Finally Database Application integrates a global patching process, which updates OS, Clusterware, ASM and the Database binaries in a row. This process is pretty nice and already CPU / PSU ready. However again there is a drawback as this process is not Zero Downtime enabled even in an Active – Passive configuration. Why? Because it can’t update the 2 nodes independently.
So Database Appliance is a really interesting solution, especially on hardware level, proposed as a kind of plug-and-play solution, which on the other side can frustrate DBAs who like to have full control of their environments.
Oracle Enterprise Manager and Cloud Computing
You have probably noticed the change on Oracle Enterprise Manager from g to c in the versioning. This corresponds to the move from Grid Control to Cloud Control, which has been made in version 12. The new Enterprise Manager aims to become a central platform focusing on 3 levels:
- Lifecycle Management
- Engineered Sstems Management
- Business Driven Applications Management
Looking deeper into the first level, Lifecycle Management, Enterprise Manager has become, in combination with Oracle Virtual Machine 3.0, a solution for SaaS provisioning. This solution covers:
- Database as a Service (DBaaS)
- Platform as a Service (PaaS)
- Infracstructure as a Service (IaaS)
On this topic of private cloud and service delivery, Dell has made a really interesting test case of the Enterprise Manager 12c and Oracle Virtual Machine 3.0 combination. This project has been driven by Kay Yu. I really recommend you to have a look on Kai’s blog for this topic: http://kyuoracleblog.wordpress.com/
The test environment is based on:
- 3 OVM Servers on DELL PE R710 and R910
- 1 OVM Manager on DELL PE R710
- 1 Enterprise Manager 12c on DELL PE R710
- DELL Compellent FC Storage
Of course the architecture has been built on a redundant manner using IP bonding and redundant HBA connections.
Once all machines are ready and installed, the Oracle Virtual Manager needs to be registered by Enterprise Manager, in order to get it fully integrated.

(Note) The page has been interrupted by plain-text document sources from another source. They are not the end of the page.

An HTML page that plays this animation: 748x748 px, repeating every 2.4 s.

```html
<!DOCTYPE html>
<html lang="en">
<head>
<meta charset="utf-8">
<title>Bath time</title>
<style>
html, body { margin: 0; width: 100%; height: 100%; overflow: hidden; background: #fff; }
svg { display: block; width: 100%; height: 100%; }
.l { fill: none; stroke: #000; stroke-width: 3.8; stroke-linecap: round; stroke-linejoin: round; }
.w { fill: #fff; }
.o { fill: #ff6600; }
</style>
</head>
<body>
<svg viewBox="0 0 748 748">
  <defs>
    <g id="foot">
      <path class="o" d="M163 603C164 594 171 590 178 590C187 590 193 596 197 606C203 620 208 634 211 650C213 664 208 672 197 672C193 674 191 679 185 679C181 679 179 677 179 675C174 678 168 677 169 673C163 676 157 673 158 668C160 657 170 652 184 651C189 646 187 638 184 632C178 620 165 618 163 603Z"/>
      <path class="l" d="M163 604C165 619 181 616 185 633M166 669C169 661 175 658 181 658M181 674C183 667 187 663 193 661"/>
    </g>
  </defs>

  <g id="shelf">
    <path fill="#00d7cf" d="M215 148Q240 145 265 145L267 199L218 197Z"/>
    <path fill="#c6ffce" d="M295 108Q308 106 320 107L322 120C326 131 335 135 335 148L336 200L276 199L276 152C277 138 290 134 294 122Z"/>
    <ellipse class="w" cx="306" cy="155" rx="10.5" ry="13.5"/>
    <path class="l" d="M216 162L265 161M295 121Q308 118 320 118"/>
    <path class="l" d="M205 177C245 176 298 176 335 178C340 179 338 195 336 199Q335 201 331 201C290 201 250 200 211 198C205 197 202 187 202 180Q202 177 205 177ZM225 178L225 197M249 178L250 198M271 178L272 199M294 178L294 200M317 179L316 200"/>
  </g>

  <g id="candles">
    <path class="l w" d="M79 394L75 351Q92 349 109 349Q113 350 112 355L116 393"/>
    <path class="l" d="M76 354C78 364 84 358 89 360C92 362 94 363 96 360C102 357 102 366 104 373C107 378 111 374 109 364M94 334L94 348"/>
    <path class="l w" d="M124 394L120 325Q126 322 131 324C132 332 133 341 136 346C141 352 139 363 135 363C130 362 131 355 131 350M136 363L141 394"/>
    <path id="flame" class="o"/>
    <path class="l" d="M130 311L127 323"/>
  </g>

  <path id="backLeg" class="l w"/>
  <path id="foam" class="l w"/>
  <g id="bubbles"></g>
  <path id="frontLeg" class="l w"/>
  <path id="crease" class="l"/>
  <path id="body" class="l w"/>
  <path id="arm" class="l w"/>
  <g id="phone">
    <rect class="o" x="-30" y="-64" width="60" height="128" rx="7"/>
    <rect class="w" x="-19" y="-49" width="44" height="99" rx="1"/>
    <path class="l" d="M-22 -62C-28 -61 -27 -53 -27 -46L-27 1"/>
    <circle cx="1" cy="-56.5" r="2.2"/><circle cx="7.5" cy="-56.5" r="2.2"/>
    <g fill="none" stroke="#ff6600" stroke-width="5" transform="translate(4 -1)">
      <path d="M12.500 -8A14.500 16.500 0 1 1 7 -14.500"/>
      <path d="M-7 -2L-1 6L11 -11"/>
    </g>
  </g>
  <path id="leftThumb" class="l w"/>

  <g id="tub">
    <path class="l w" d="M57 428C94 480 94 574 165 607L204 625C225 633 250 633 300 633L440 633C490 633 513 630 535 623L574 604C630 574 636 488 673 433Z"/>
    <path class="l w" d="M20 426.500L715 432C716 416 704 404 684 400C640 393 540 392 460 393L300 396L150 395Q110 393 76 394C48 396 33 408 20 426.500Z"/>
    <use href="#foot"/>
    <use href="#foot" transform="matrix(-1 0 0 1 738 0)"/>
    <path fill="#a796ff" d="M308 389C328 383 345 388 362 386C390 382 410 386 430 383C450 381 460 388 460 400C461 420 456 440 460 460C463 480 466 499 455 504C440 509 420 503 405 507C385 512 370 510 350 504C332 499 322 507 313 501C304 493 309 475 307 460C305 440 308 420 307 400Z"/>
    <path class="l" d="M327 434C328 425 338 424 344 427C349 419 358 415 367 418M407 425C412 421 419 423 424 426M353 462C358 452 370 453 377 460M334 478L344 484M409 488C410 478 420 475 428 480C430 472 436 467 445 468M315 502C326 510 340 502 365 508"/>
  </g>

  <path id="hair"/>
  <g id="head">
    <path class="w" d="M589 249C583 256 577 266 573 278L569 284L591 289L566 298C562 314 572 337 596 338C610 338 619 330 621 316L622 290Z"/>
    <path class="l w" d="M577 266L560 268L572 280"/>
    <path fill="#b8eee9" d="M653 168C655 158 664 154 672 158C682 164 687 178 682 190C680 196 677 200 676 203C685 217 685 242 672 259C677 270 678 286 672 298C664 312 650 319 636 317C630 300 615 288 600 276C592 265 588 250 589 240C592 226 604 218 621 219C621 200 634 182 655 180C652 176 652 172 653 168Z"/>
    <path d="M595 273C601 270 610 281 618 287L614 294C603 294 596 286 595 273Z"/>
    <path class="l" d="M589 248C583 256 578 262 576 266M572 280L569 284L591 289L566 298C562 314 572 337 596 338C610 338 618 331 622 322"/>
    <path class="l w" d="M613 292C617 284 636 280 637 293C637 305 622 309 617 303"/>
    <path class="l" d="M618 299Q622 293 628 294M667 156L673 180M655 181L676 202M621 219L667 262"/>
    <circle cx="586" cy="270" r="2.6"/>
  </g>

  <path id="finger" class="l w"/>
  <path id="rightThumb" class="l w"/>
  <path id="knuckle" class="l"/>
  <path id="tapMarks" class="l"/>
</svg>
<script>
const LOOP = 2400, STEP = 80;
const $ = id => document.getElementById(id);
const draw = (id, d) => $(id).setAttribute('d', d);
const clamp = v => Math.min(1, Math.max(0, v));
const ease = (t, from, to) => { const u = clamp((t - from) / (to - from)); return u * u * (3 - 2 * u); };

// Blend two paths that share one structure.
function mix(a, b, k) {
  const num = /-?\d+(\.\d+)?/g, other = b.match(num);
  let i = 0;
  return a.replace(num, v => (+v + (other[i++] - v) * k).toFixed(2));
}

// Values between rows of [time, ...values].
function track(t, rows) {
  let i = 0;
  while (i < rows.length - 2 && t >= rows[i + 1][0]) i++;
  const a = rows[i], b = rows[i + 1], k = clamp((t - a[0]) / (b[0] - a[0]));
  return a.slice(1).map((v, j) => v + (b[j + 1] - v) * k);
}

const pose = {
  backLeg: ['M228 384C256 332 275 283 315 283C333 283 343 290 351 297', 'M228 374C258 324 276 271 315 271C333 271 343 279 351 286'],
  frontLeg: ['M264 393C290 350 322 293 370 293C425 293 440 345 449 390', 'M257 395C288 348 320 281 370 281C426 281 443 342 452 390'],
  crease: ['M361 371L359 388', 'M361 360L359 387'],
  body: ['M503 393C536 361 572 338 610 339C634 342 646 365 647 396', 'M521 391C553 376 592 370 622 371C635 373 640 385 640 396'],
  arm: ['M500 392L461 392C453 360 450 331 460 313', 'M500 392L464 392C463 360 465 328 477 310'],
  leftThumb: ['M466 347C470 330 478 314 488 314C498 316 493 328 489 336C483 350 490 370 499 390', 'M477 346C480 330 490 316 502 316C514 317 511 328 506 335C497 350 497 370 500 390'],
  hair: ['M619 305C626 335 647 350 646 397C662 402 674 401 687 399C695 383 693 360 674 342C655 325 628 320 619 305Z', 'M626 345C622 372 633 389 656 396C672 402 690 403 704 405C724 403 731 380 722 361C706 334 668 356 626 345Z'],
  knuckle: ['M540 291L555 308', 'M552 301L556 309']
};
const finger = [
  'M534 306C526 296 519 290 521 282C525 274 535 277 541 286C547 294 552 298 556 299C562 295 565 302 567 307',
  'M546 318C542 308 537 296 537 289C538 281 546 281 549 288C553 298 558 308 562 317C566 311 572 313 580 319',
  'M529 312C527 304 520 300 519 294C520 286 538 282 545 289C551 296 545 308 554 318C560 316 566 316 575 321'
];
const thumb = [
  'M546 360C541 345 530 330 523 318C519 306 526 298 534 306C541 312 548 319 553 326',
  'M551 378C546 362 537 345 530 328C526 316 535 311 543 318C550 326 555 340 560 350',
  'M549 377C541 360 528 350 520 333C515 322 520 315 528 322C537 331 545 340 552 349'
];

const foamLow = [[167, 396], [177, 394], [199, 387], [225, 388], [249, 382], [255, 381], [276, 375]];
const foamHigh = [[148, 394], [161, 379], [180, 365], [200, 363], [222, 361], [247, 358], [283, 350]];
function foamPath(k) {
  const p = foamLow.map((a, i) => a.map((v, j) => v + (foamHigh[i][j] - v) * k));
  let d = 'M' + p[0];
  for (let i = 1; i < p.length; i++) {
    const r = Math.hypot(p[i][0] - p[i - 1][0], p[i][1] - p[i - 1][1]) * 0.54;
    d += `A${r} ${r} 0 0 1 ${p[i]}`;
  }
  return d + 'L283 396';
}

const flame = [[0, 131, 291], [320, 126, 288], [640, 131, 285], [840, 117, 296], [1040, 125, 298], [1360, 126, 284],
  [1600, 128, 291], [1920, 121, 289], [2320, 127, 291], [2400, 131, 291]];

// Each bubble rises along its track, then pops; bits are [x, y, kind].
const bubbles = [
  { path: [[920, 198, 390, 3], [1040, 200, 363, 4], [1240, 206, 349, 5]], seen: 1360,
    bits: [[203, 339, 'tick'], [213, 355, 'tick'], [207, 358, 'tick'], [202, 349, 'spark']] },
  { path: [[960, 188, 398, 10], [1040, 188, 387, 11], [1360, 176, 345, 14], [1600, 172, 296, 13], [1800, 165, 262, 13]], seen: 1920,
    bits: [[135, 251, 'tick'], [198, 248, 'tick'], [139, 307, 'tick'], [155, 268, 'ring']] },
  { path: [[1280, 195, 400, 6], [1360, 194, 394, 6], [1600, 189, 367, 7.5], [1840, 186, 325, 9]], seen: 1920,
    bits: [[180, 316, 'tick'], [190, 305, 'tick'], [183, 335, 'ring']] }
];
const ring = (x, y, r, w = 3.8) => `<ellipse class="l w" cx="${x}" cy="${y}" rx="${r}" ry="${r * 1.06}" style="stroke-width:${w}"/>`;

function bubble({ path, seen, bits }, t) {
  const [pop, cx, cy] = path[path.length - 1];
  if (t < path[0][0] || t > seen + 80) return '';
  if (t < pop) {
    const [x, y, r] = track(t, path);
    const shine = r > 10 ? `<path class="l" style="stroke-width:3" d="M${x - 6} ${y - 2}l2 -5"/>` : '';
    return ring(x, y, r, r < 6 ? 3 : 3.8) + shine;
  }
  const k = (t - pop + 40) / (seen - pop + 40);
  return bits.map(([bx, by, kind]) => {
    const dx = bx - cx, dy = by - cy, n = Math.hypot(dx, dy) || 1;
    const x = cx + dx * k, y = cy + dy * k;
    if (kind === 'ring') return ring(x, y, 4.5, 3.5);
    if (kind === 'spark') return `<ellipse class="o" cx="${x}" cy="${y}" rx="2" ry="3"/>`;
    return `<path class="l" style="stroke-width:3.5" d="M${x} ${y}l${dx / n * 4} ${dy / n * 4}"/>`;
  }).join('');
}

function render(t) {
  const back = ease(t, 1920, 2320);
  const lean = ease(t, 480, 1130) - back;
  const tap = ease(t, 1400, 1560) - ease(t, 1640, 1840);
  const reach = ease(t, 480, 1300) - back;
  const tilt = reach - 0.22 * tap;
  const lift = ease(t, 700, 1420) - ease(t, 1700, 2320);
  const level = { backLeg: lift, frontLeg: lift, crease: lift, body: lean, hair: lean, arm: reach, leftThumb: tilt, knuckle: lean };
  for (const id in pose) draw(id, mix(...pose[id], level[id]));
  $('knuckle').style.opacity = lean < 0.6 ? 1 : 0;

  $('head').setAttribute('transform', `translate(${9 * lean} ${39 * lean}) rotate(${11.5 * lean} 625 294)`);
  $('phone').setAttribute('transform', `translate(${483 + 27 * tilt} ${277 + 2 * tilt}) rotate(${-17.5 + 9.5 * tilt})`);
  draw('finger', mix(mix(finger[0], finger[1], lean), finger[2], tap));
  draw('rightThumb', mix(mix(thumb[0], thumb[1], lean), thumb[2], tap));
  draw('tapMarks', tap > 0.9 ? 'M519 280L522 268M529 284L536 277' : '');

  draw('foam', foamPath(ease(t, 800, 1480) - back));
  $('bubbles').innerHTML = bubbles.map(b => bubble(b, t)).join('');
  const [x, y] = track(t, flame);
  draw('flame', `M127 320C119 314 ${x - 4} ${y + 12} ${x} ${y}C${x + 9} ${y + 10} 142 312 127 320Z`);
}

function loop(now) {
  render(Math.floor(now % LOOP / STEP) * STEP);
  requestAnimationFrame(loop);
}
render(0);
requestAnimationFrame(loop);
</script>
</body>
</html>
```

In the background, Enterprise Manager with still manage the Virtual Servers and machines through Oracle Virtual Manager.
On the configuration level, this solution offers interesting possibilities:
- Manage storage (through generic or dedicated integration agents)
- Manage VM Servers pool, for VM Servers sharing storage (VM cluster)
- Create VM Zones for pool management and classification
- Manage Self Services
The Self Services are really interesting for somebody involved in Service Management like me, as it allows creating a real Service Catalog within Oracle Enterprise Manager. Thanks to Self Services, you can now assign resources to roles such as nb of VMs, nb of vCUs, Memory or Storage capacities. In addition, you can defines pricing rules, which then allows users / customers to log in, to request for new resources and directly know the corresponding cost they will be charged for. These requests can then be managed and followed within Enterprise Manager.
This clearly offers interesting perspectives for internal and/or external service delivery.
I hope you were able to find some interesting stuff in this article. See you tomorrow.